§ **Problem to work on**: Copy each line in the data below that contains the word "knob".

Saved data entries:
···

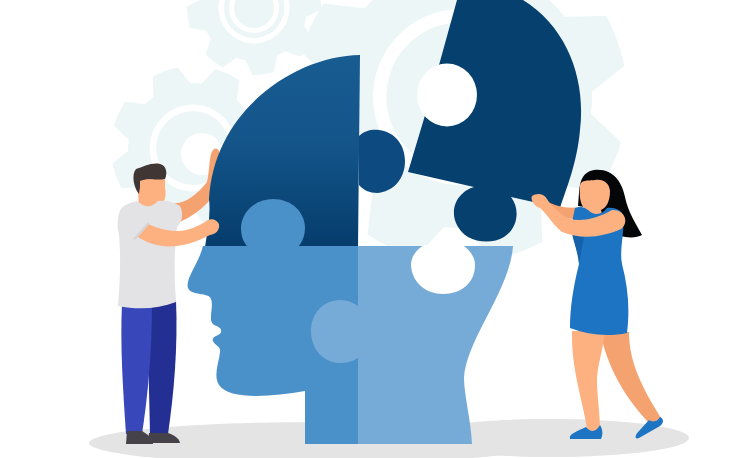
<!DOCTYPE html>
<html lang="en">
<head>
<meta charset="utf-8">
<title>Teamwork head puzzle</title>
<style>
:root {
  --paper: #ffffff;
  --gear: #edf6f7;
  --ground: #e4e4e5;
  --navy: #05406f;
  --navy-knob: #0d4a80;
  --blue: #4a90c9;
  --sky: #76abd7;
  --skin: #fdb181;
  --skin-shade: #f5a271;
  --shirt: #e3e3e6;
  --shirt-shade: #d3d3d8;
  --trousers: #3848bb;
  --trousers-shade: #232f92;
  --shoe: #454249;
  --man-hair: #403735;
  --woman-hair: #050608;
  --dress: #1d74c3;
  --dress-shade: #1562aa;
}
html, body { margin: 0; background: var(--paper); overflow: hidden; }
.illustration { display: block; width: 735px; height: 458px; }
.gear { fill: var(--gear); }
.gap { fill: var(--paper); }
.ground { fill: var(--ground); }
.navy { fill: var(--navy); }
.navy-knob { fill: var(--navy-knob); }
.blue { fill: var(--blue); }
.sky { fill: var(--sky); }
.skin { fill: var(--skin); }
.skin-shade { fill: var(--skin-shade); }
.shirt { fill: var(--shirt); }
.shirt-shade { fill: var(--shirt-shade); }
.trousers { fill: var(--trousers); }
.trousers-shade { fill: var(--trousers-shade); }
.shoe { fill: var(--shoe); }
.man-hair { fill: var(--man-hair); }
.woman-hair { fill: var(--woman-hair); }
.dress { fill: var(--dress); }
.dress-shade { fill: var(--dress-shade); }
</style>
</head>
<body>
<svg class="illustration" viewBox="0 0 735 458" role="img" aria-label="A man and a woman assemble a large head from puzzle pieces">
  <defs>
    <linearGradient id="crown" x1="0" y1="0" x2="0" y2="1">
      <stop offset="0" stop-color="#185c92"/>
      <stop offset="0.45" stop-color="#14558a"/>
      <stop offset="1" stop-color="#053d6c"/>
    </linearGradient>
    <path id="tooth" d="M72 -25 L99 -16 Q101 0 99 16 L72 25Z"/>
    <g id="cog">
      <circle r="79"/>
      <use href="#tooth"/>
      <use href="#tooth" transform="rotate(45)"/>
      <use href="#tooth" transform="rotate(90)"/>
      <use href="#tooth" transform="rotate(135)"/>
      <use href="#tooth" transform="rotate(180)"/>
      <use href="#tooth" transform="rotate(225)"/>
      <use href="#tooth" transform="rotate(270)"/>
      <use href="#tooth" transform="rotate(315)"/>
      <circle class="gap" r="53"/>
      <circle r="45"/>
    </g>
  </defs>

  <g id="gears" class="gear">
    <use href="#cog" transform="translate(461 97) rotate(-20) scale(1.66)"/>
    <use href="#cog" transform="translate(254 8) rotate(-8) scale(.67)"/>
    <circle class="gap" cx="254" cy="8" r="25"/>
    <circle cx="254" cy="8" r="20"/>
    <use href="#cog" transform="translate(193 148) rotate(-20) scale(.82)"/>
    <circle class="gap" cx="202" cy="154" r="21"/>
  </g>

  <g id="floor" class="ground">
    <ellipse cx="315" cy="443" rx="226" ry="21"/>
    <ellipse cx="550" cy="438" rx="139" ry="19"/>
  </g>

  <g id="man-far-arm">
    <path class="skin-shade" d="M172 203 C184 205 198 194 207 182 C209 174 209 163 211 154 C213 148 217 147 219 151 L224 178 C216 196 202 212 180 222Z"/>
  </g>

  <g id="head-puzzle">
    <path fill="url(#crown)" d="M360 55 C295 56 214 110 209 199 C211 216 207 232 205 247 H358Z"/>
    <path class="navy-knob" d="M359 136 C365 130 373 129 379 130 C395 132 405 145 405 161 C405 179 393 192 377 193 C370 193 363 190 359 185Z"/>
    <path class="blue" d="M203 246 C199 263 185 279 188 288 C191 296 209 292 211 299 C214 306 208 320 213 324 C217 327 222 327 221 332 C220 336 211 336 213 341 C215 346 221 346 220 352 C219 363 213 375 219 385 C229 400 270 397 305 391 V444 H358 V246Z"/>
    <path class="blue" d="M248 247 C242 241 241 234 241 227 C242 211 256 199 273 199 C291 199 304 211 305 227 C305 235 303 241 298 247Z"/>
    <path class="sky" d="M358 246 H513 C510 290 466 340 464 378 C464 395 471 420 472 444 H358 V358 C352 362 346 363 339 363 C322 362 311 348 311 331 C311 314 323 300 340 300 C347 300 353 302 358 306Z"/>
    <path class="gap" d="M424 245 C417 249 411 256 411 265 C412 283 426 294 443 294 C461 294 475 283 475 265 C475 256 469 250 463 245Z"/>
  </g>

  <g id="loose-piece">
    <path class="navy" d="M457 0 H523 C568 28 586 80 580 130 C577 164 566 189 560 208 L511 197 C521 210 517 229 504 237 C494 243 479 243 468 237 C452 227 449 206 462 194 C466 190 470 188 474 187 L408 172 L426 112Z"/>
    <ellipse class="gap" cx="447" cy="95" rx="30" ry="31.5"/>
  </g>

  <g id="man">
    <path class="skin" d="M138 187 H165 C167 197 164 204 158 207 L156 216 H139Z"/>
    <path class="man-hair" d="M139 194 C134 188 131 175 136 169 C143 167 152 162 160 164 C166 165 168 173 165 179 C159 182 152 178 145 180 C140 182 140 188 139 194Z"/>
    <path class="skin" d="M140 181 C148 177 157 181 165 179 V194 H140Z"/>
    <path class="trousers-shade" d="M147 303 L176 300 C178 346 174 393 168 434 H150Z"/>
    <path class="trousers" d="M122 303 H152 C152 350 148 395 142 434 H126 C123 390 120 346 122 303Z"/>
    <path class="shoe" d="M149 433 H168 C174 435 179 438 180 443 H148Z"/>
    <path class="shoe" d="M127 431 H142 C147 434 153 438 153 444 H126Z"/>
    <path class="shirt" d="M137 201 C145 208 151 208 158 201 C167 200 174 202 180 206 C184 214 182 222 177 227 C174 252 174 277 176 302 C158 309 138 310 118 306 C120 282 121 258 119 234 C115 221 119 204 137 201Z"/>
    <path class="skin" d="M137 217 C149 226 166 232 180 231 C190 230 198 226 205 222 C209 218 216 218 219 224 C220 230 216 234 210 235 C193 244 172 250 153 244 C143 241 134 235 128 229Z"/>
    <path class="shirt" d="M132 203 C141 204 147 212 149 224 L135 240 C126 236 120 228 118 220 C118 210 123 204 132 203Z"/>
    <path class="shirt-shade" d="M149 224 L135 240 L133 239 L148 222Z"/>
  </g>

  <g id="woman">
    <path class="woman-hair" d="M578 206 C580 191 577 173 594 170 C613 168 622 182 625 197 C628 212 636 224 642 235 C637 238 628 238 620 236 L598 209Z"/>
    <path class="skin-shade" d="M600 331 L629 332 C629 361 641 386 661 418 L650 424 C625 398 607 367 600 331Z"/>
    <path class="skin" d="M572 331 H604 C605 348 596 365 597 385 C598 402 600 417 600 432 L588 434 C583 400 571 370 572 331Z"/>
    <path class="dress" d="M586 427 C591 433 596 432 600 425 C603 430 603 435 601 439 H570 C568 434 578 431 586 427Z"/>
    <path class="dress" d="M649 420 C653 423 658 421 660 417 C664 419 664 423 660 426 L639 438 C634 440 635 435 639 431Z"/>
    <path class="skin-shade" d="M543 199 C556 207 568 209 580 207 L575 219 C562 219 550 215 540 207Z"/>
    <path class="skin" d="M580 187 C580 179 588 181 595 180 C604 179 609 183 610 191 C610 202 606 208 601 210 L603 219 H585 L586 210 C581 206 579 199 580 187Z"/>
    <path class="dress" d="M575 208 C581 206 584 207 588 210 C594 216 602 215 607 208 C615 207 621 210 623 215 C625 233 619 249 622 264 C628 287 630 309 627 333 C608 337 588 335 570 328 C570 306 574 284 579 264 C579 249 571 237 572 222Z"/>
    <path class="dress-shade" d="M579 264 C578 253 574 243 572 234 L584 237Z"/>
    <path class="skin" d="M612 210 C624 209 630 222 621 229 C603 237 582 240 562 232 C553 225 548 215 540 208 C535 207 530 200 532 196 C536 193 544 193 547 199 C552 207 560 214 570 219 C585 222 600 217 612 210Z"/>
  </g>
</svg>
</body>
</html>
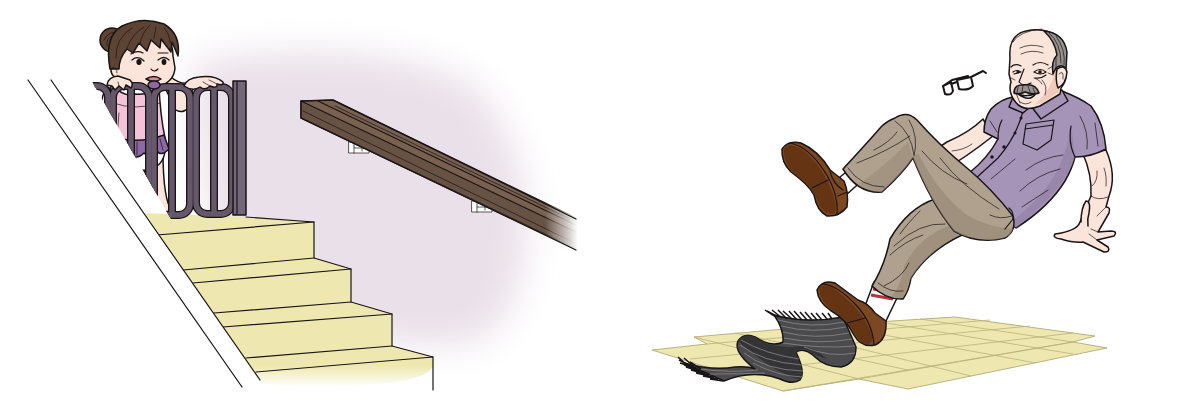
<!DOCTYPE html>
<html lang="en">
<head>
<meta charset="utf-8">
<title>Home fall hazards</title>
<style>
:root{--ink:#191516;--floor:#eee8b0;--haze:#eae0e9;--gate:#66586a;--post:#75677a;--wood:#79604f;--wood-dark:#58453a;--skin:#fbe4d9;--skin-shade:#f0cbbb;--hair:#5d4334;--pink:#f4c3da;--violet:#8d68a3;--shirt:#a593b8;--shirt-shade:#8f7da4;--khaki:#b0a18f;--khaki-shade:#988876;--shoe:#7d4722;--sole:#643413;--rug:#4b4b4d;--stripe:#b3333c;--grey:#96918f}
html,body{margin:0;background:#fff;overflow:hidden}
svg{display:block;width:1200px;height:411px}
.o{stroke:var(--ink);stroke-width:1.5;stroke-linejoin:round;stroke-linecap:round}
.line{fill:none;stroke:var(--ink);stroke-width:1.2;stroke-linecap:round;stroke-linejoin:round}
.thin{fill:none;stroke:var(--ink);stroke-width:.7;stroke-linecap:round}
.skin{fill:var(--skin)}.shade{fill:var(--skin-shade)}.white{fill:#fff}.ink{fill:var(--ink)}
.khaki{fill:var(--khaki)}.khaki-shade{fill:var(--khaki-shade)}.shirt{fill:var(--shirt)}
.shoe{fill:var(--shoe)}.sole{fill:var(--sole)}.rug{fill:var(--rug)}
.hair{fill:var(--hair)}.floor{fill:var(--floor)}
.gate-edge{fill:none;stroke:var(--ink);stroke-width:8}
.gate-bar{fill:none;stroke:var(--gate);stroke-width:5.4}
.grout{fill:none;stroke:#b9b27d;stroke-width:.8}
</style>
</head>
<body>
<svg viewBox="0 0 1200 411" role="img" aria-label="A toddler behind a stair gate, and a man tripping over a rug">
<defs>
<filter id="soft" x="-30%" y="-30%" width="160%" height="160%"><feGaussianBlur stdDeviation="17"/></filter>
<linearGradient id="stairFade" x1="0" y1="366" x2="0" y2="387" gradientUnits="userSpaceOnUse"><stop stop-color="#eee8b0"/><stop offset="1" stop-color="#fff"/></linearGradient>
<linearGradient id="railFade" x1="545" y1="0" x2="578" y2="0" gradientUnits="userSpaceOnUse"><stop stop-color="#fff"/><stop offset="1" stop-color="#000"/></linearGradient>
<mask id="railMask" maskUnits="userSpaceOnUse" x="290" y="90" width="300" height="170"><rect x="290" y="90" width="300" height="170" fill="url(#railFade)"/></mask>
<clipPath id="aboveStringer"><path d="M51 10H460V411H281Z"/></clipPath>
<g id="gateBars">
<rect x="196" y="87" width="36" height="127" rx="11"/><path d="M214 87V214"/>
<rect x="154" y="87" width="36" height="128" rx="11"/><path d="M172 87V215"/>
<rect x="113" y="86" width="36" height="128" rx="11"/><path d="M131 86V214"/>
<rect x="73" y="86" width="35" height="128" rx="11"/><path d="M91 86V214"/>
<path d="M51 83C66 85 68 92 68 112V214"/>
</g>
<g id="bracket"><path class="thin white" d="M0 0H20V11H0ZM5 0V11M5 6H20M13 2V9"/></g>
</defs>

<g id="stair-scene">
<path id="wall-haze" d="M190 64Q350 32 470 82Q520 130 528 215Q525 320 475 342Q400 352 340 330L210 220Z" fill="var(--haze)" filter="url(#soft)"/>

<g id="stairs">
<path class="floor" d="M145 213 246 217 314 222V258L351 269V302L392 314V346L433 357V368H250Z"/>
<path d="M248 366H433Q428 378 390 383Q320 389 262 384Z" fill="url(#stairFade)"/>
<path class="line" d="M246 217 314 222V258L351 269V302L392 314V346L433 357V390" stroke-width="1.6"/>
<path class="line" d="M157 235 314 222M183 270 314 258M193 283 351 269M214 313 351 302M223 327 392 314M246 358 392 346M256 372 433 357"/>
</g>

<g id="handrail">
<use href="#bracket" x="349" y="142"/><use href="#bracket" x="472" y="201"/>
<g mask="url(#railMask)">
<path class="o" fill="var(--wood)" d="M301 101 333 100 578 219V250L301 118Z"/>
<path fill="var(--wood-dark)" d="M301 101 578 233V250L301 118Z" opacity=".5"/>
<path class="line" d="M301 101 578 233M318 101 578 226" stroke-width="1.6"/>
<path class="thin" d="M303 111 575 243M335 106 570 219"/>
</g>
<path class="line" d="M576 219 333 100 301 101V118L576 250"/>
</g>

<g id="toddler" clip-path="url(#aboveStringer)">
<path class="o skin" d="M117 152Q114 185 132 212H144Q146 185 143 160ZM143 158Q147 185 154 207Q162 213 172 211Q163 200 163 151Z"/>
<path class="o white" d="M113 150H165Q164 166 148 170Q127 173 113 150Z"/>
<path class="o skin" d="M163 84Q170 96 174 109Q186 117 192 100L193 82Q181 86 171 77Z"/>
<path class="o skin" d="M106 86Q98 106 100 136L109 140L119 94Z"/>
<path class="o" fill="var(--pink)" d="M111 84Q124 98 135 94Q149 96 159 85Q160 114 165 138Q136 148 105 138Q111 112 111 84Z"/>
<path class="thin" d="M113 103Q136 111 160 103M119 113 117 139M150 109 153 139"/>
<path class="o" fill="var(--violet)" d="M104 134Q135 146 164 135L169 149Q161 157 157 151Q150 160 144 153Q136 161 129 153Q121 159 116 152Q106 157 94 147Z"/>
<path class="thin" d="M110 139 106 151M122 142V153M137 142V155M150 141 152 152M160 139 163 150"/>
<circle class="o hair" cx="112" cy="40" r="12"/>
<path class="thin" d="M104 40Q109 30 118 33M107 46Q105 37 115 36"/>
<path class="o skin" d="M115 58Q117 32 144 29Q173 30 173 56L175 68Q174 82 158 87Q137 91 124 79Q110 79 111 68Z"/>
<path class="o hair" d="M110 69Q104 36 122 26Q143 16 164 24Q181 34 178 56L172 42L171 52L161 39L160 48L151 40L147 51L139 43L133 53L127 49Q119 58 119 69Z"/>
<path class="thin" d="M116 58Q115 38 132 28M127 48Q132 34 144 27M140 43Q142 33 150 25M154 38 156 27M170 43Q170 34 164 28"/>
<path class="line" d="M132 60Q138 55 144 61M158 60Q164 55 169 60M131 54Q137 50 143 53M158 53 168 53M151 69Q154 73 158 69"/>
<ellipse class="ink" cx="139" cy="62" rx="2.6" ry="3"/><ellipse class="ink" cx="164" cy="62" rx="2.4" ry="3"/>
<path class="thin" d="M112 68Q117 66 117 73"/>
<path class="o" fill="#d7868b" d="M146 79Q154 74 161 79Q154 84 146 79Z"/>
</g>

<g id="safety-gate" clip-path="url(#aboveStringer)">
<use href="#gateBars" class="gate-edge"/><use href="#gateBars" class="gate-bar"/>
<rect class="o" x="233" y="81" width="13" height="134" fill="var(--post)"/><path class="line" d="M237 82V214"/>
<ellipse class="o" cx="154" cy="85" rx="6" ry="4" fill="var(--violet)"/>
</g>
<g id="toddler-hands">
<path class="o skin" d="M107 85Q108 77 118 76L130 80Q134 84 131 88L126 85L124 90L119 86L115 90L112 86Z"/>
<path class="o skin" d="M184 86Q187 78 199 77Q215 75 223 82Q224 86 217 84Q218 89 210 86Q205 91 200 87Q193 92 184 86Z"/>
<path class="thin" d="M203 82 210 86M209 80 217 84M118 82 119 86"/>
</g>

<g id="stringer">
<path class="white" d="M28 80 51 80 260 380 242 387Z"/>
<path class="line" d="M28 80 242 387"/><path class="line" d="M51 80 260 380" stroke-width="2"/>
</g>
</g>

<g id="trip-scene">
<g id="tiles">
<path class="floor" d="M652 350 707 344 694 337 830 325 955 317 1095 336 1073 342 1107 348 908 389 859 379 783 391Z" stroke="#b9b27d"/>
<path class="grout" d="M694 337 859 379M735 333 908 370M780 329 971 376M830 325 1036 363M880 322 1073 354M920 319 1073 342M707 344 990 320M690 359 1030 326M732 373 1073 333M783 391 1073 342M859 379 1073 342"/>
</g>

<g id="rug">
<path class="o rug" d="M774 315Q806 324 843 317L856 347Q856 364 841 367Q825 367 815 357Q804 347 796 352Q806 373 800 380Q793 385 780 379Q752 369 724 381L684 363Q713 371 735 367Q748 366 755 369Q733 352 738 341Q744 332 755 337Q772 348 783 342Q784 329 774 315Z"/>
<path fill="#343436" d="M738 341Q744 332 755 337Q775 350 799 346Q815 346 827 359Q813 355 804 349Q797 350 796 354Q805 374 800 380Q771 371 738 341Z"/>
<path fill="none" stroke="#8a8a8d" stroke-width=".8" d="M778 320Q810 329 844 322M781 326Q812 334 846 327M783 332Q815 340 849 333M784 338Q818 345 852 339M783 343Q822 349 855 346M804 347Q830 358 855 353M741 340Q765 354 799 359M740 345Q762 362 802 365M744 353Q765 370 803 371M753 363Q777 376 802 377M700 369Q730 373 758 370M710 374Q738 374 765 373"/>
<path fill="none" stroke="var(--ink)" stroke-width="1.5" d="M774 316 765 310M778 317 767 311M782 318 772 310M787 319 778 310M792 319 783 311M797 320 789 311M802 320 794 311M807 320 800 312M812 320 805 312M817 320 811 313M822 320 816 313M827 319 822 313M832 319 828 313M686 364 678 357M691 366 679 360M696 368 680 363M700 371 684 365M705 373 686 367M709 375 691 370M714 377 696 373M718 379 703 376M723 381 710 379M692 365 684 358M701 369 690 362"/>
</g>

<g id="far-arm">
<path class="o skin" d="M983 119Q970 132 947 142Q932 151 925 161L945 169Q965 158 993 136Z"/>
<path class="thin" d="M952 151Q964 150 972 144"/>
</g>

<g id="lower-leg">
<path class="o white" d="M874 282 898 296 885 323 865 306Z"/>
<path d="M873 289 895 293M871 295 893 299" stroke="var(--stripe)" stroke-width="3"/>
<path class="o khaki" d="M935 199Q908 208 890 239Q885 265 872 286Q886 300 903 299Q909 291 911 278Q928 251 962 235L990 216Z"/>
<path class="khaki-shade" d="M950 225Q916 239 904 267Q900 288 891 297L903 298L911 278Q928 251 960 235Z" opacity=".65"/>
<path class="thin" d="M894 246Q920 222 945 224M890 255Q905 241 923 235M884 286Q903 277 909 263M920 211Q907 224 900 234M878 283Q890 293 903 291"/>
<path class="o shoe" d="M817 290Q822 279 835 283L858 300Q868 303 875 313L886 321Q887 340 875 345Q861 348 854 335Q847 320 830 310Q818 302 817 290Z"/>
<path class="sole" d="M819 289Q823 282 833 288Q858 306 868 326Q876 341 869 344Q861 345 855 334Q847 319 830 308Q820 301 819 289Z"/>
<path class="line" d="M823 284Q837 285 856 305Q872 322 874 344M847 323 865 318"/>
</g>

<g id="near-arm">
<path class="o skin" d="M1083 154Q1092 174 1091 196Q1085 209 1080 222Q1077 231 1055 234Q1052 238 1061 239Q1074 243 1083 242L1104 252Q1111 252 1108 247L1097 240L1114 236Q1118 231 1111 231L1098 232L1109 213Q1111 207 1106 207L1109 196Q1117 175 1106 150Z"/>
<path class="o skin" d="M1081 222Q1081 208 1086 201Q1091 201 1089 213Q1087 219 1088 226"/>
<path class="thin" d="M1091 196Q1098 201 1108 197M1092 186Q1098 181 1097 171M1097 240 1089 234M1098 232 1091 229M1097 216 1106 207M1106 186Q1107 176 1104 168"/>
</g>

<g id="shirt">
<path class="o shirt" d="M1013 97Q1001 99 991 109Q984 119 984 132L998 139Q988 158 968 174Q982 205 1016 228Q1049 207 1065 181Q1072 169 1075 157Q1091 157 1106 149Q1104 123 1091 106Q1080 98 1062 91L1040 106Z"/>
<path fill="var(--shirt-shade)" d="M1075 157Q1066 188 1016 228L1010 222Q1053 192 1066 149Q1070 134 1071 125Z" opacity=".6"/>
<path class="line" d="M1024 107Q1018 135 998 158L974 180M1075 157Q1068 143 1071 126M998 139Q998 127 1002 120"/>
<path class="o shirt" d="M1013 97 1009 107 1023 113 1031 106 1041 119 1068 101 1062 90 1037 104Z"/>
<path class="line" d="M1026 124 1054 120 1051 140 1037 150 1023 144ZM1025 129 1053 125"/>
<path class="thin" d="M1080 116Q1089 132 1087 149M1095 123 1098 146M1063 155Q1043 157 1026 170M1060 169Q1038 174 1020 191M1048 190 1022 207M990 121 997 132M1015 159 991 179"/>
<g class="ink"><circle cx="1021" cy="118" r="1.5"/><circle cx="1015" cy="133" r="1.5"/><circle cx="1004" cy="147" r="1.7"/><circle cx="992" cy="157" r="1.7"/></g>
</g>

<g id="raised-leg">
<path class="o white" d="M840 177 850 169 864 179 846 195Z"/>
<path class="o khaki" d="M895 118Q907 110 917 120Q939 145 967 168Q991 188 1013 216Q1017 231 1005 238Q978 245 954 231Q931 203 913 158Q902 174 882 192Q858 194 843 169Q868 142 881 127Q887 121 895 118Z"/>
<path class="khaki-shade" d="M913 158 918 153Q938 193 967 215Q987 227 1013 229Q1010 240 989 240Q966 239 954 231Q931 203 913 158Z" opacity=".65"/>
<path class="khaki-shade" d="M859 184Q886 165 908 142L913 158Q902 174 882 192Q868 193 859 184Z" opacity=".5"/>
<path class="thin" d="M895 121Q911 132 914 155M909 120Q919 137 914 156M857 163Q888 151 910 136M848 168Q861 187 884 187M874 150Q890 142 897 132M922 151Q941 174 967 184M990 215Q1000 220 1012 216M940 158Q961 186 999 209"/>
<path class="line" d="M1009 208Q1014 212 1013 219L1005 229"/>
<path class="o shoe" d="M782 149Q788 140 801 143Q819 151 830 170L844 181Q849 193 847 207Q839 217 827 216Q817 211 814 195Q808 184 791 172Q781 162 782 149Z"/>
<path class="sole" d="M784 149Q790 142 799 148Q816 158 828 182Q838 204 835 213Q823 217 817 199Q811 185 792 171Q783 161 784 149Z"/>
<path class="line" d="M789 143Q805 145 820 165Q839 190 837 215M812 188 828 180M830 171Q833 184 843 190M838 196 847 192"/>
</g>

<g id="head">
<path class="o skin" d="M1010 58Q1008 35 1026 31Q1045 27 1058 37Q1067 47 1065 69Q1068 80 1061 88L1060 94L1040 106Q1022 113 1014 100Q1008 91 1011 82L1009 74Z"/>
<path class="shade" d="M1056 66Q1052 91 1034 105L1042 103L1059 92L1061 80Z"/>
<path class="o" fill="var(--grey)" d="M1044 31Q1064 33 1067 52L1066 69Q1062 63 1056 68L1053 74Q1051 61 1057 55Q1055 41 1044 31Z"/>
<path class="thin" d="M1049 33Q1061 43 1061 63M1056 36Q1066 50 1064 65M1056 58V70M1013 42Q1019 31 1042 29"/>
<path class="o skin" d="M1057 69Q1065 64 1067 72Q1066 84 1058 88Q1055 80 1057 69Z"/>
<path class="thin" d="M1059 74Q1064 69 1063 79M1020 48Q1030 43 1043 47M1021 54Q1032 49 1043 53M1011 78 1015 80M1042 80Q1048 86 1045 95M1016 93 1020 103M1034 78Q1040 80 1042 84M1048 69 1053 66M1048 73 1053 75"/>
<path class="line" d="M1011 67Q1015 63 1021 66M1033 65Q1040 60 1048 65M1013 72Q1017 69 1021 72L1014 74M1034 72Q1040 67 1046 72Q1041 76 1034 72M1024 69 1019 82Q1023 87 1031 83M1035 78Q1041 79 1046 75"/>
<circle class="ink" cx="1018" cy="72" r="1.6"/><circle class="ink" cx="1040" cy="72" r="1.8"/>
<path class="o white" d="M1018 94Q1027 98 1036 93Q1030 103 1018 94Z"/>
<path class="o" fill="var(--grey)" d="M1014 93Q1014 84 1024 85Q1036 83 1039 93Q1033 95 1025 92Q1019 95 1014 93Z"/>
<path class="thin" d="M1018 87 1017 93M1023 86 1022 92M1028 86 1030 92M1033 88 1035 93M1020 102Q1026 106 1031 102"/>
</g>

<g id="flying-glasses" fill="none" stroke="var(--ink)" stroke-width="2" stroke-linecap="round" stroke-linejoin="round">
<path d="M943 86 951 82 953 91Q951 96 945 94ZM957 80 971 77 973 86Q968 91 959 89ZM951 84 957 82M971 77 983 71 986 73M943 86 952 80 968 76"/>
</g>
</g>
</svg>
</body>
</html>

···

§ **Written reply**:
  --navy-knob: #0d4a80;
.navy-knob { fill: var(--navy-knob); }
    <path class="navy-knob" d="M359 136 C365 130 373 129 379 130 C395 132 405 145 405 161 C405 179 393 192 377 193 C370 193 363 190 359 185Z"/>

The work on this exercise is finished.